  From comparative analysis of the pellet dimensions (as shown in Fig. 5a), pellet sizes with principal dimensions m m and m m were found to have high reaction performance and highest heat transfer rate for all the catalyst compositions, henceforth, temperature gradient is insignificant and negligible across the catalyst cross section. In conclusion, using temperature-dependent luminescence of NaYF4:Er,Yb crystallites, the temperature was probed over the course of a catalytic reaction at different heights in a reactor bed. The obtained results show a clear potential for luminescence thermometry for noninvasive in situ temperature measurements.   Two tubular laboratory reactors, the single pellet string reactor (i.d. = cm) and the fixed bed reactor (i.d. = 5 cm) were compared on the basis of laboratory experiments of N 2 O catalytic decomposition and measurements of residence time distribution curves. K/Co 4 MnAlO x mixed oxide in the form of cylinders ( mm × mm) was used as a catalyst.   This indicates that the electrical behaviour of the single pellet reactor (or packed bed reactors), does not conform to the idealised behaviour represented by the classical or partial discharging DBD parallelogram. The reason for this non-ideal behaviour is discussed further in sections –

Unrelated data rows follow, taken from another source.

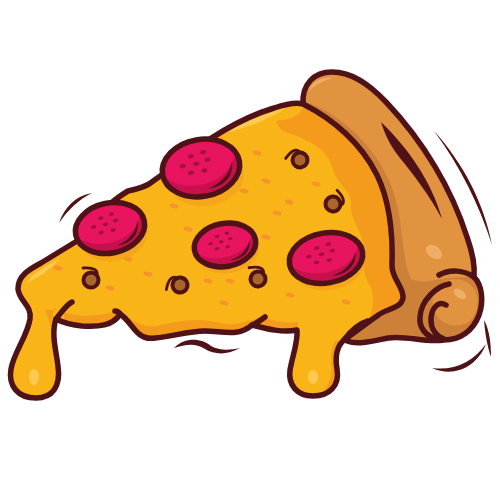
<!DOCTYPE html>
<html lang="en">
<head>
<meta charset="utf-8">
<title>Pizza slice</title>
<style>
:root {
  --paper: #ffffff;
  --ink: #4f1216;
  --cheese: #f9b418;
  --cheese-shade: #f49b1c;
  --cheese-light: #fdc94f;
  --fleck: #f6942b;
  --crust: #e2933f;
  --crust-shade: #cd8138;
  --crust-light: #edae66;
  --salami: #e8145f;
  --salami-shade: #c9104f;
  --salami-spot: #a30d45;
  --olive: #a9652b;
}
html, body { margin: 0; height: 100%; overflow: hidden; background: var(--paper); }
svg { display: block; width: 500px; height: 500px; }
.outline { fill: none; stroke: var(--ink); stroke-width: 5.5; stroke-linejoin: round; stroke-linecap: round; }
.ink { fill: var(--ink); }
.crust { fill: var(--crust); }
.crust-shade { fill: var(--crust-shade); }
.crust-light { fill: var(--crust-light); }
.cheese { fill: var(--cheese); }
.cheese-shade { fill: var(--cheese-shade); }
.cheese-light { fill: var(--cheese-light); }
.flecks { fill: var(--fleck); }
.salami { fill: var(--salami); }
.salami-shade { fill: var(--salami-shade); }
.salami-spots { fill: var(--salami-spot); }
.olive { fill: var(--olive); stroke: var(--ink); stroke-width: 4; }
.curl { fill: none; stroke: var(--ink); stroke-width: 2.8; stroke-linecap: round; }
</style>
</head>
<body>
<svg viewBox="0 0 500 500" role="img" aria-label="Slice of pizza with melting cheese">
  <defs>
    <path id="crust-shape" d="M303 104C302 84 314 72 332 72C352 72 369 84 386 102C424 142 452 190 467 237C473 254 475 267 474 277C482 285 484 301 479 315C473 331 460 340 444 340C424 343 407 335 388 338C373 341 358 345 347 341L338 300L380 220Z"/>
    <path id="cheese-shape" d="M303 104C333 119 361 143 377 175C391 204 393 236 392 266C392 279 404 287 403 298C401 309 387 308 377 316C364 325 353 334 344 340C336 347 335 357 337 369C340 386 329 396 313 396C297 396 288 385 290 370C293 354 298 342 297 330C283 333 267 329 252 325C239 337 222 331 205 331C188 331 171 337 155 338C149 339 144 338 139 334C132 328 127 318 120 314C113 326 98 327 82 326C71 325 62 322 56 319C51 333 56 350 58 366C61 387 52 398 36 398C18 398 8 386 11 369C14 352 27 337 30 319C32 305 19 301 18 289C18 276 28 270 41 263L77 241C91 222 109 202 128 191C137 189 142 188 149 184L170 169C202 142 238 119 274 108C286 104 296 102 303 104Z"/>
    <clipPath id="crust-clip"><use href="#crust-shape"/></clipPath>
    <clipPath id="cheese-clip"><use href="#cheese-shape"/></clipPath>
    <clipPath id="salami-clip"><ellipse rx="40" ry="28"/></clipPath>
    <g id="salami">
      <ellipse class="salami" rx="40" ry="28"/>
      <path class="salami-shade" clip-path="url(#salami-clip)" d="M-42-4C-34 14-8 20 12 14C28 9 36-2 38-14L46 0L30 32H-36Z"/>
      <g class="salami-spots">
        <ellipse cx="-8" cy="-13" rx="3" ry="2"/>
        <ellipse cx="5" cy="-15" rx="3" ry="2"/>
        <ellipse cx="-18" cy="-5" rx="3" ry="2"/>
        <ellipse cx="-4" cy="-5" rx="3" ry="2"/>
        <ellipse cx="8" cy="-7" rx="3" ry="2"/>
        <ellipse cx="-11" cy="3" rx="3" ry="2"/>
        <ellipse cx="3" cy="3" rx="3" ry="2"/>
      </g>
      <path class="ink" d="M3 21C17 19 28 11 32-1C32 13 20 23 3 21Z"/>
    </g>
    <g id="olive">
      <circle class="olive" r="7.5"/>
      <path class="curl" d="M6-5C7-9 4-13-8-12"/>
    </g>
    <ellipse id="fleck" rx="4.5" ry="2.2" transform="rotate(12)"/>
  </defs>

  <g id="crust">
    <use href="#crust-shape" class="crust"/>
    <g clip-path="url(#crust-clip)">
      <path class="crust-shade" d="M300 100C330 108 375 140 393 190C403 222 406 252 411 277C425 284 444 276 474 277L490 350H330V180Z"/>
      <path class="crust" d="M322 108C365 128 396 172 401 228C404 250 405 266 411 279C428 286 444 276 465 274L440 180L360 90Z"/>
      <path class="crust" d="M433 306C430 287 446 276 462 280C480 286 482 308 470 321C456 331 436 324 433 306Z"/>
      <ellipse class="crust-light" cx="434" cy="252" rx="9" ry="6" transform="rotate(35 434 252)"/>
      <ellipse class="crust-light" cx="460" cy="294" rx="7" ry="4" transform="rotate(35 460 294)"/>
      <path class="crust-light" d="M309 91C312 81 322 77 332 78C322 81 314 86 309 91Z"/>
    </g>
    <use href="#crust-shape" class="outline"/>
    <path class="ink" d="M381 122C408 148 432 182 442 219C430 196 413 174 400 158C391 147 385 135 381 122Z"/>
    <path class="outline" d="M474 277C464 270 450 269 439 275M446 305C438 300 431 309 431 320C431 329 436 336 444 339M449 284C437 286 421 300 420 317C419 327 425 335 434 338" stroke-width="4"/>
  </g>

  <g id="cheese">
    <use href="#cheese-shape" class="cheese"/>
    <g clip-path="url(#cheese-clip)">
      <path class="cheese-shade" d="M276 121C292 119 302 116 304 104L345 115L410 240V310L352 340C372 324 376 303 371 287C364 278 362 264 363 250C365 233 350 222 351 205C352 190 337 185 333 169C329 154 318 145 305 140C296 132 281 137 276 121Z"/>
      <path class="cheese-shade" d="M54 308C75 319 98 317 119 310L122 330H50ZM122 314C132 320 143 328 156 326C178 321 200 317 220 323C238 326 246 321 262 317C274 321 286 324 298 322V334L250 340H140ZM45 310C54 328 50 344 55 358C60 378 54 395 37 399H64V310ZM335 341C328 354 333 364 331 375C329 388 321 395 310 397H341V341Z"/>
      <path class="cheese-light" d="M27 283C31 273 46 267 60 258C54 267 41 276 27 283ZM224 133C244 121 264 112 285 109C268 119 248 128 224 133Z"/>
      <ellipse class="cheese-light" cx="34" cy="377" rx="5" ry="8"/>
      <ellipse class="cheese-light" cx="313" cy="377" rx="5" ry="7"/>
    </g>
    <use href="#cheese-shape" class="outline"/>
    <path class="outline" d="M56 319C61 313 66 305 72 302M120 314C119 312 117 311 115 311M252 325C257 323 261 320 265 317M344 340C350 332 358 324 368 321" stroke-width="4"/>
    <g class="flecks">
      <use href="#fleck" x="257" y="153"/>
      <use href="#fleck" x="266" y="181"/>
      <use href="#fleck" x="316" y="184"/>
      <use href="#fleck" x="244" y="191"/>
      <use href="#fleck" x="174" y="206"/>
      <use href="#fleck" x="289" y="202"/>
      <use href="#fleck" x="266" y="237"/>
      <use href="#fleck" x="188" y="229"/>
      <use href="#fleck" x="277" y="213"/>
      <use href="#fleck" x="58" y="268"/>
      <use href="#fleck" x="128" y="259"/>
      <use href="#fleck" x="148" y="274"/>
      <use href="#fleck" x="110" y="288"/>
      <use href="#fleck" x="208" y="281"/>
      <use href="#fleck" x="230" y="281"/>
      <use href="#fleck" x="290" y="295"/>
      <use href="#fleck" x="346" y="302"/>
      <use href="#fleck" x="224" y="303"/>
    </g>
  </g>

  <g id="toppings">
    <g class="cheese-shade" opacity=".55">
      <ellipse cx="206" cy="178" rx="38" ry="28" transform="rotate(-10 206 178)"/>
      <ellipse cx="114" cy="236" rx="34" ry="25" transform="rotate(-12 114 236)"/>
      <ellipse cx="228" cy="252" rx="31" ry="21" transform="rotate(-10 228 252)"/>
      <ellipse cx="329" cy="265" rx="36" ry="25" transform="rotate(-10 329 265)"/>
    </g>
    <g id="salami-slices">
      <use href="#salami" transform="translate(201 168) rotate(-10) scale(.98 1.02)"/>
      <use href="#salami" transform="translate(110 228) rotate(-12) scale(.88 .89)"/>
      <use href="#salami" transform="translate(225 245) rotate(-10) scale(.78 .76)"/>
      <use href="#salami" transform="translate(326 258) rotate(-10) scale(.93 .88)"/>
      <g class="outline">
        <ellipse cx="201" cy="168" rx="39" ry="28.5" transform="rotate(-10 201 168)"/>
        <ellipse cx="110" cy="228" rx="35" ry="25" transform="rotate(-12 110 228)"/>
        <ellipse cx="225" cy="245" rx="31" ry="21.5" transform="rotate(-10 225 245)"/>
        <ellipse cx="326" cy="258" rx="37" ry="25" transform="rotate(-10 326 258)"/>
      </g>
    </g>
    <g id="olives">
      <use href="#olive" transform="translate(300 160) rotate(-50)"/>
      <use href="#olive" transform="translate(333 204) rotate(50)"/>
      <use href="#olive" transform="translate(91 280)"/>
      <use href="#olive" transform="translate(180 285) rotate(-75)"/>
      <use href="#olive" transform="translate(258 279) rotate(-5)"/>
    </g>
  </g>

  <g id="motion-lines" class="ink">
    <path d="M59 223C64 208 75 196 92 193C78 200 68 210 59 223Z"/>
    <path d="M434 131C463 163 484 203 492 245C479 204 460 166 434 131Z"/>
    <path d="M174 348C185 337 201 338 211 346C220 351 230 350 240 348C228 355 215 355 205 349C194 342 185 345 174 348Z"/>
    <path d="M432 368C454 371 473 362 486 344C477 367 454 378 432 368Z"/>
    <path d="M484 320C489 329 491 342 491 357C487 346 485 332 484 320Z"/>
  </g>
</svg>
</body>
</html>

  For an arrangement with only surface-layered catalyst pellets in a reactor the maximum yield is 42%. However, the optimisation of pellet sizes in three different beds shows an increase of yield and it becomes 45%. For the effective control of temperature inside a reactor, the application of inert mixing and side stream distribution was applied. A single‐pellet reactor has been used to investigate the impact of partial external wetting on catalyst performance in a multiphase reaction system. The novel design simulates the local environment within a trickle‐bed reactor, and permits the direct measurement of . temperature and concentration profiles inside a reactor, reactor and pellet governing equations need to be solved simultaneously. With collocation method, we are able to obtain concentration and temperature profiles for the reactor successfully. Two important packed bed catalytic reactor behaviors concern us: “hotspot” and multiplicity. Contactless temperature measurements in a powder fixed bed, applied in CO 2 methanation. • Spatial temperature profiles at laboratory scale, under static and dynamic reaction conditions. • Impact of different fixed bed designs and dilution with inert material on heat removal. • In situ monitoring of deactivation of catalysts.